India said on Friday that it is deeply concerned at recent Chinese actions in Doklam area in Sikkim and warned Beijing that the building of a road by its troops in a border region will have "serious security implications for India." Through a statement from the Ministry of External Affairs, India urged China "not to change the status quo unilaterally".
"India is deeply concerned at the recent Chinese actions and has conveyed to the Chinese government that such construction would represent a significant change of status quo with serious security implications for India," an MEA statement said.
The Indian statement came even as China sought a "meaningful dialogue" over the border row and asked it to withdraw its troops from Doklam, insisting that Beijing has "indisputable sovereignty" over the area.
"Diplomatic channels are unimpeded between India and China for talks on the standoff in Sikkim," Chinese Foreign Ministry spokesman Lu Kang said. "The pressing issue is to have a meaningful dialogue for the withdrawal of Indian troops from the Doklam area in Sikkim sector," he said.
The MEA statement said India had underlined that New Delhi and Beijing had in 2012 reached an agreement that the tri-junction boundary points between India, China and third countries would be finalized in consultation with the concerned countries.

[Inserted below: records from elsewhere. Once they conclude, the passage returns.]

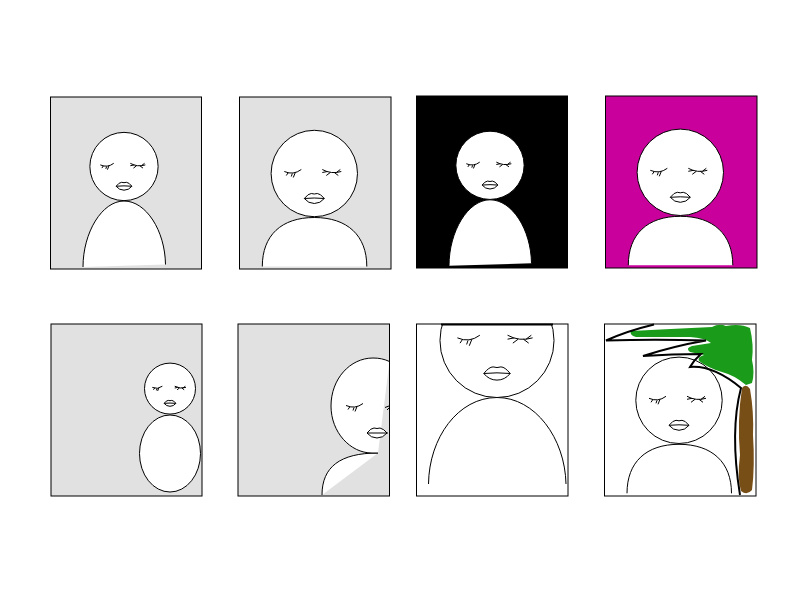
<!DOCTYPE html>
<html lang="en">
<head>
<meta charset="utf-8">
<title>Eight portrait framings</title>
<style>
:root {
  --paper: #fff;
  --ink: #000;
  --grey: #e1e1e1;
  --magenta: #c9009b;
  --leaf: #1a9b1a;
  --trunk: #784e17;
}
html, body { margin: 0; background: var(--paper); overflow: hidden; }
svg { display: block; width: 800px; height: 600px; }
.frame, .skin, .line { stroke: var(--ink); stroke-width: 1; }
.skin { fill: var(--paper); }
.line { fill: none; }
.frame { fill: var(--paper); }
.grey { fill: var(--grey); }
.black { fill: var(--ink); }
.magenta { fill: var(--magenta); }
.skin, .line { vector-effect: non-scaling-stroke; }
.bold { fill: none; stroke: var(--ink); stroke-width: 2; }
.leaf { fill: var(--leaf); }
.trunk { fill: var(--trunk); }
</style>
</head>
<body>
<svg viewBox="0 0 800 600" role="img" aria-label="Eight framed portraits of a figure with closed eyes, each composed differently">
  <defs>
    <g id="left-eye">
      <path class="line" d="M-30 -2Q-21 2 -13 -4M-26 -1L-28 2M-22 0L-23 3M-19 -1L-21 4"/>
    </g>
    <g id="right-eye">
      <path class="line" d="M8 -4Q17 1 27 -2M8 -1L13 -2M12 2L16 -1M20 -1L24 2M22 -1L26 -4"/>
    </g>
    <g id="mouth">
      <path class="skin" d="M-10 25Q-6 20 -3 20Q0 21 3 20Q6 20 10 25Q6 30 0 30Q-6 30 -10 25Z"/>
      <path class="line" d="M-10 25Q0 24 10 25"/>
    </g>
    <g id="head">
      <circle class="skin" r="43.2"/>
      <use href="#left-eye"/>
      <use href="#right-eye"/>
      <use href="#mouth"/>
    </g>
    <path id="narrow-body" class="skin" d="M-41 100.500C-41 66 -22 34.500 0 34.500C22 34.500 41 64 41.500 98"/>
    <path id="wide-body" class="skin" d="M-52 93C-52 62 -33 44 0 44C33 44 52.500 62 52.500 93"/>
    <clipPath id="close-crop"><rect x="417" y="324" width="151" height="172"/></clipPath>
    <clipPath id="edge-crop"><rect x="238" y="324" width="151" height="172"/></clipPath>
  </defs>

  <g id="centred-small">
    <rect class="frame grey" x="50.500" y="97" width="151" height="172"/>
    <use href="#narrow-body" x="124" y="166.500"/>
    <use href="#head" transform="translate(124 166.500) scale(.79)"/>
  </g>

  <g id="centred-large">
    <rect class="frame grey" x="239.500" y="97" width="151.500" height="172"/>
    <use href="#wide-body" x="314.300" y="173.500"/>
    <use href="#head" x="314.300" y="173.500"/>
  </g>

  <g id="black-background">
    <rect class="frame black" x="416.500" y="96" width="151" height="172"/>
    <use href="#narrow-body" x="490" y="165.300"/>
    <use href="#head" transform="translate(490 165.300) scale(.79)"/>
  </g>

  <g id="magenta-background">
    <rect class="frame magenta" x="605.500" y="96" width="151.500" height="172"/>
    <use href="#wide-body" x="680.300" y="172.300"/>
    <use href="#head" x="680.300" y="172.300"/>
  </g>

  <g id="small-at-right">
    <rect class="frame grey" x="51" y="324" width="151" height="172"/>
    <ellipse class="skin" cx="170" cy="453.500" rx="30.500" ry="38.500"/>
    <use href="#head" transform="translate(170 388.600) scale(.59)"/>
  </g>

  <g id="cut-by-edge">
    <rect class="frame grey" x="238" y="324" width="151.500" height="172"/>
    <path class="skin" d="M322 495C322 467 340 453 378 453"/>
    <path class="skin" d="M389.500 361.500C384 359 379 358 373 358C350 358 331 379 331 406C331 432 350 453 372 453L378 453"/>
    <g clip-path="url(#edge-crop)">
      <use href="#left-eye" x="376" y="407.500"/>
      <path class="line" d="M385 407.500L389 406M387 410L389 408"/>
      <path class="skin" d="M367 433Q371 428 374 428Q377 429 380 428Q384 429 387 433Q383 438 377 438Q371 438 367 433Z"/>
      <path class="line" d="M367 433H388"/>
    </g>
    <path class="line" d="M389.500 324V496"/>
  </g>

  <g id="close-up">
    <rect class="frame" x="416.500" y="324" width="151.500" height="172"/>
    <path class="skin" d="M428.500 484C429 438 458 397.500 497 397.500C535 397.500 565 438 566 484"/>
    <g clip-path="url(#close-crop)">
      <use href="#head" transform="translate(497 340.500) scale(1.32)"/>
    </g>
    <path class="bold" d="M441 324.500H553"/>
  </g>

  <g id="under-palm">
    <rect class="frame" x="604.500" y="324" width="151.500" height="172"/>
    <use href="#wide-body" x="679" y="400.300"/>
    <use href="#head" x="679" y="400.300"/>
    <path class="leaf" d="M631 331Q670 329 712 327Q719 323 726 326Q740 323 750 328Q754 345 752 360Q755 373 752 383L746 385Q734 375 722 372Q708 368 699 361Q697 357 704 355L690 352Q685 348 692 346L711 343Q705 338 690 337L636 337Q629 335 631 331Z"/>
    <path class="trunk" d="M742 388Q746 383 750 389Q754 412 753 435Q755 466 752 490Q747 496 741 491Q737 478 740 455Q737 420 742 388Z"/>
    <path class="bold" d="M654 324.500Q627 331 606 340.500Q655 339 706 340.500Q674 346 643 356Q672 354 701 354Q694 360 690 367Q713 365 741 388C732 422 735 464 740 495"/>
  </g>
</svg>
</body>
</html>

"Any attempt, therefore, to unilaterally determine tri-junction points is in violation of this understanding," the Indian statement said.
"Where the boundary in the Sikkim sector is concerned, India and China had reached an understanding also in 2012 reconfirming their mutual agreement on the 'basis of the alignment'.
"It is essential that all parties concerned display utmost restraint and abide by their respective bilateral understandings not to change the status quo unilaterally."
The statement said India "cherished peace and tranquillity" on the India-China border areas which "has not come easily."
The ministry said that India is committed to working with China to find peaceful resolution of all issues in the border areas through dialogue.
Stating out the "facts of the matter," the MEA said:
i. On 16 June, a PLA construction party entered the Doklam area and attempted to construct a road. It is our understanding that a Royal Bhutan Army patrol attempted to dissuade them from this unilateral activity. The Ambassador of the Royal Government of Bhutan (RGOB) has publicly stated that it lodged a protest with the Chinese Government through their Embassy in New Delhi on 20 June.
ii. Yesterday, the Foreign Ministry of Bhutan has also issued a statement underlining that the construction of the road inside Bhutanese territory is a direct violation of the 1988 and 1998 agreements between Bhutan and China and affects the process of demarcating the boundary between these two countries. They have urged a return to the status quo as before 16 June 2017.
iii. In keeping with their tradition of maintaining close consultation on matters of mutual interest, RGOB and the Government of India have been in continuous contact through the unfolding of these developments.
iv. In coordination with the RGOB, Indian personnel, who were present at general area Doka La, approached the Chinese construction party and urged them to desist from changing the status quo. These efforts continue.
v. The matter has been under discussion between India and China at the diplomatic level in the Foreign Ministries since then, both in New Delhi and Beijing. It was also the subject of a Border Personnel Meeting at Nathu La on 20 June.
A standoff erupted between the two militaries after the Indian Army blocked construction of the road by China in Doklam, a disputed territory between China and Bhutan also known as Donglong.
Of the 3,488-km-long India-China border from Jammu and Kashmir to Arunachal Pradesh, a 220-km section falls in Sikkim.